GOAL OF THE EXERCISE
Give only the number of lines in these records that include "Week".
(Beginning of DATA FOR PROCESSING)
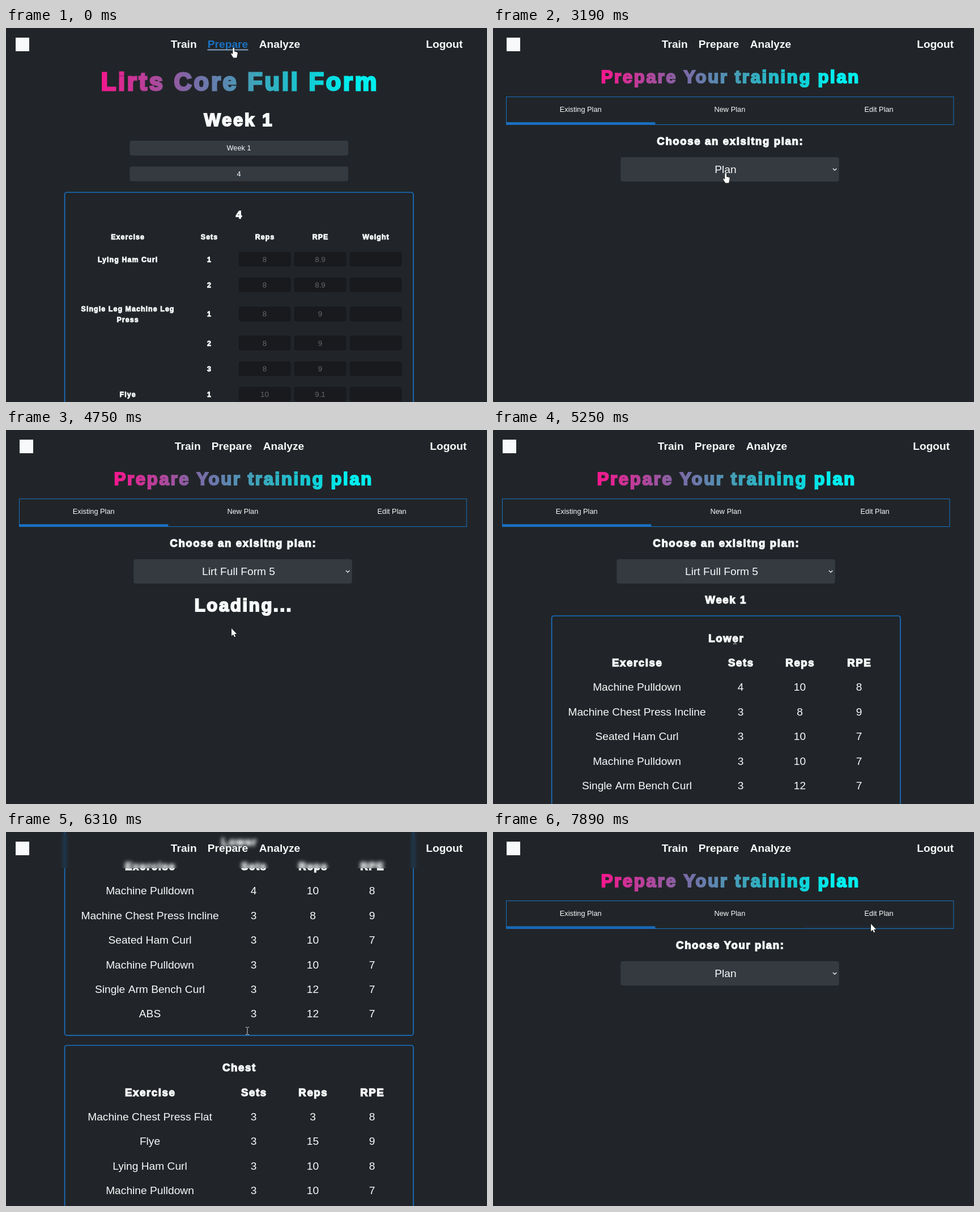
Animation of 849x660 px, one loop 8000 ms. Source, as an HTML page with a canvas:

```html
<!DOCTYPE html>
<html lang="en">
<head>
<meta charset="utf-8">
<title>Training planner</title>
<style>
  html, body { margin: 0; width: 100%; height: 100%; overflow: hidden; background: #212529; }
  canvas { display: block; }
</style>
</head>
<body>
<canvas id="stage" width="849" height="660"></canvas>
<script>
const canvas = document.getElementById('stage');
const ctx = canvas.getContext('2d');
const SANS = '"Liberation Sans", Arial, sans-serif';
const BG = '#212529', PANEL = '#343a40', BLUE = '#1971c2', WHITE = '#f8f9fa';
const LOOP = 8000, NAV_HEIGHT = 64, MID = 411, PLAN = 'Lirt Full Form 5';

// start ms, view, hovered link / highlighted row / scroll, cursor, x, y
const steps = [
  [0, 'workout', 1, 'hand', 397, 35],
  [1360, 'workout', 1, 'hand', 415, 35],
  [1630, 'workout', 2, 'hand', 474, 35],
  [2420, 'choose', 0, 'beam', 417, 95],
  [2670, 'choose', 0, 'arrow', 408, 164],
  [2940, 'choose', 0, 'beam', 411, 201],
  [3190, 'choose', 0, 'hand', 406, 256],
  [3450, 'open', 0, 'arrow', 411, 283],
  [3700, 'open', 2, 'arrow', 399, 354],
  [4240, 'open', 1, 'arrow', 379, 336],
  [4500, 'loading', 0, 'arrow', 379, 336],
  [4750, 'loading', 0, 'arrow', 398, 350],
  [5000, 'loaded', 0, 'arrow', 421, 363],
  [5250, 'loaded', 0, 'beam', 427, 371],
  [5520, 'loaded', 140, 'arrow', 427, 373],
  [5790, 'loaded', 246, 'arrow', 427, 373],
  [6040, 'loaded', 306, 'arrow', 427, 373],
  [6310, 'loaded', 350, 'beam', 426, 351],
  [6580, 'loaded', 0, 'beam', 426, 351],
  [6860, 'loaded', 0, 'arrow', 428, 129],
  [7110, 'loaded', 0, 'beam', 426, 108],
  [7390, 'loaded', 0, 'arrow', 556, 150],
  [7640, 'loaded', 0, 'arrow', 678, 165],
  [7890, 'edit', 0, 'arrow', 667, 162]
];

const cursors = {
  arrow: new Path2D('M0 0V13.5L3.1 10.7 5.1 15.3 7.2 14.4 5.2 10H9.3Z'),
  hand: new Path2D('M3.3 1.4a1.4 1.4 0 0 1 2.8 0V6.6L10.3 7.6Q12 8 11.8 9.8L11 14 10.2 17.5H4.2L.5 11.5Q-.3 9.5 1.3 9.5L3.3 11.3Z'),
  beam: new Path2D('M-3-6.5h2l1 1 1-1h2M0-5.5v11M-3 6.5h2l1-1 1 1h2')
};

// y is the middle of the capitals
function label(text, x, y, size = 12.8, color = WHITE, weight = '') {
  ctx.font = `${weight} ${size}px ${SANS}`;
  ctx.letterSpacing = '0px';
  ctx.fillStyle = color;
  ctx.fillText(text, x, y + size * 0.344);
}

function rainbow(width) {
  const fill = ctx.createLinearGradient(MID - width / 2, 0, MID + width / 2, 0);
  [[0, '#f7168d'], [0.33, '#7a6aa6'], [0.55, '#3fa2b9'], [0.75, '#13cad3'], [0.9, '#00eeee']]
    .forEach(([at, color]) => fill.addColorStop(at, color));
  return fill;
}

// Extra heavy, wide heading face
function heading(text, x, y, size = 19.2, colorful = false) {
  const spacing = size * 0.084;
  ctx.font = `bold ${size * 0.97}px ${SANS}`;
  ctx.letterSpacing = `${spacing}px`;
  ctx.fillStyle = ctx.strokeStyle = colorful ? rainbow(ctx.measureText(text).width) : WHITE;
  ctx.lineWidth = size * 0.068;
  ctx.miterLimit = 3;
  x += spacing / 2;
  y += size * 0.334;
  ctx.strokeText(text, x, y);
  ctx.fillText(text, x, y);
}

function box(x, y, w, h, color, radius = 4) {
  ctx.fillStyle = color;
  ctx.beginPath();
  ctx.roundRect(x, y, w, h, radius);
  ctx.fill();
}

function frame(y, h) {
  ctx.strokeStyle = BLUE;
  ctx.lineWidth = 1.7;
  ctx.beginPath();
  ctx.roundRect(103.6, y, 615.4, h, 4);
  ctx.stroke();
}

function drawNav(hover) {
  box(17, 17, 24, 24, WHITE, 0);
  [['Train', 313.7], ['Prepare', 391.5], ['Analyze', 483], ['Logout', 773.7]].forEach(([name, x], i) => {
    const active = i === hover;
    label(name, x, 28, 19.2, active ? BLUE : WHITE, 'bold');
    if (active) box(x - 36, 37.5, 72, 2, '#8aa4c0', 0);
  });
}

function drawWorkout() {
  heading('Lirts Core Full Form', MID, 95, 44.8, true);
  heading('Week 1', MID - 1.5, 162, 32);
  [['Week 1', 199], ['4', 244.5]].forEach(([value, y]) => {
    box(218.5, y, 385.5, 26, PANEL);
    label(value, MID, y + 13);
  });
  frame(290, 420);
  heading('4', MID, 329.5);

  const columns = [214.5, 358.5, 456.5, 554.5, 652.5];
  ['Exercise', 'Sets', 'Reps', 'RPE', 'Weight'].forEach((name, i) => heading(name, columns[i], 368.5, 12.8));
  const rows = [
    [408, 1, '8', '8.9'], [453.3, 2, '8', '8.9'],
    [504.7, 1, '8', '9'], [556, 2, '8', '9'], [601.2, 3, '8', '9'],
    [646.3, 1, '10', '9.1']
  ];
  for (const [y, set, ...targets] of rows) {
    heading(set, columns[1], y + 0.5, 12.8);
    for (let i = 0; i < 3; i++) {
      box(columns[i + 2] - 45.7, y - 13, 91.6, 26, '#181a1d');
      label(targets[i] || '', columns[i + 2], y, 13.33, '#65686b');
    }
  }
  [['Lying Ham Curl', 408.5], ['Single Leg Machine Leg', 495.5], ['Press', 514.5], ['Flye', 646.5]]
    .forEach(([name, y]) => heading(name, columns[0], y, 12.8));
}

function drawCard(top, title, rows) {
  const columns = [254, 437, 541.5, 646];
  frame(top, 84 + 43.4 * rows.length + 36.5);
  heading(title, MID, top + 39.5);
  ['Exercise', 'Sets', 'Reps', 'RPE'].forEach((name, i) => heading(name, columns[i], top + 82.7));
  rows.forEach((row, r) =>
    row.forEach((value, i) => label(value, columns[i], top + 125.7 + 43.4 * r, 19.2)));
}

function drawCards() {
  heading('Week 1', MID - 0.5, 300);
  drawCard(328, 'Lower', [
    ['Machine Pulldown', 4, 10, 8],
    ['Machine Chest Press Incline', 3, 8, 9],
    ['Seated Ham Curl', 3, 10, 7],
    ['Machine Pulldown', 3, 10, 7],
    ['Single Arm Bench Curl', 3, 12, 7],
    ['ABS', 3, 12, 7]
  ]);
  drawCard(726.5, 'Chest', [
    ['Machine Chest Press Flat', 3, 3, 8],
    ['Flye', 3, 15, 9],
    ['Lying Ham Curl', 3, 10, 8],
    ['Machine Pulldown', 3, 10, 7],
    ['Seated Ham Curl', 3, 12, 7],
    ['ABS', 3, 12, 7]
  ]);
}

function drawList(active) {
  box(218, 271, 386, 148, PANEL);
  ['Plan', PLAN, 'Upper Lower 4', 'Push Pull Legs 6'].forEach((name, i) => {
    const y = 273 + 35.4 * i;
    if (i === active) box(222, y, 377, 35.4, BLUE, 0);
    label(name, MID, y + 17.7, 19.2);
  });
}

function tabBar(index, alpha) {
  ctx.globalAlpha = alpha;
  box(16 + index * 263.4, 166.3, 263.4, 4.7, BLUE, 0);
  ctx.globalAlpha = 1;
}

function drawPlanner(view, row) {
  const picked = view === 'loading' || view === 'loaded';
  heading('Prepare Your training plan', MID, 86.5, 32, true);

  ctx.strokeStyle = BLUE;
  ctx.lineWidth = 1;
  ctx.strokeRect(16.5, 121.5, 789.5, 49);
  ['Existing Plan', 'New Plan', 'Edit Plan'].forEach((name, i) => label(name, 147.7 + 263.2 * i, 143.5));
  tabBar(0, view === 'edit' ? 0.9 : 1);
  if (view === 'edit') tabBar(2, 0.08);

  heading(view === 'edit' ? 'Choose Your plan:' : 'Choose an exisitng plan:', MID, 200);
  box(218.3, 228, 385.5, 43, PANEL);
  label(picked ? PLAN : 'Plan', 403.5, 249.5, 19.2);
  ctx.strokeStyle = WHITE;
  ctx.lineWidth = 1.3;
  ctx.stroke(new Path2D('M593 248l3.2 3.2 3.2-3.2'));

  if (view === 'open') drawList(row);
  if (view === 'loading') heading('Loading...', MID, 309.5, 32);
  if (view === 'loaded') drawCards();
}

function blurUnderNav() {
  ctx.save();
  ctx.beginPath();
  ctx.rect(0, 0, canvas.width, NAV_HEIGHT);
  ctx.clip();
  ctx.filter = 'blur(3px)';
  ctx.drawImage(canvas, 0, 0);
  ctx.restore();
}

function drawCursor(shape, x, y) {
  const path = cursors[shape];
  ctx.save();
  ctx.translate(x, y);
  ctx.lineWidth = 1;
  ctx.strokeStyle = shape === 'beam' ? '#d5d7d9' : '#000';
  ctx.stroke(path);
  ctx.fillStyle = '#fff';
  if (shape !== 'beam') ctx.fill(path);
  ctx.restore();
}

function render(now) {
  const time = now % LOOP;
  const [, view, detail, shape, x, y] = steps.findLast(step => step[0] <= time);
  const workout = view === 'workout';
  const scroll = view === 'loaded' ? detail : 0;
  // Short pages have no scrollbar, so their content is centred further right
  const shift = workout || view === 'loaded' ? 0 : 7;

  box(0, 0, canvas.width, canvas.height, BG, 0);
  ctx.textAlign = 'center';
  ctx.save();
  ctx.translate(shift, -scroll);
  if (workout) drawWorkout();
  else drawPlanner(view, detail);
  ctx.restore();
  if (scroll) blurUnderNav();

  ctx.save();
  ctx.translate(shift, 0);
  drawNav(workout ? detail : -1);
  ctx.restore();
  drawCursor(shape, x, y);
  requestAnimationFrame(render);
}
requestAnimationFrame(render);
</script>
</body>
</html>
```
(End of DATA FOR PROCESSING)
SOLUTION FOR THIS EXERCISE
3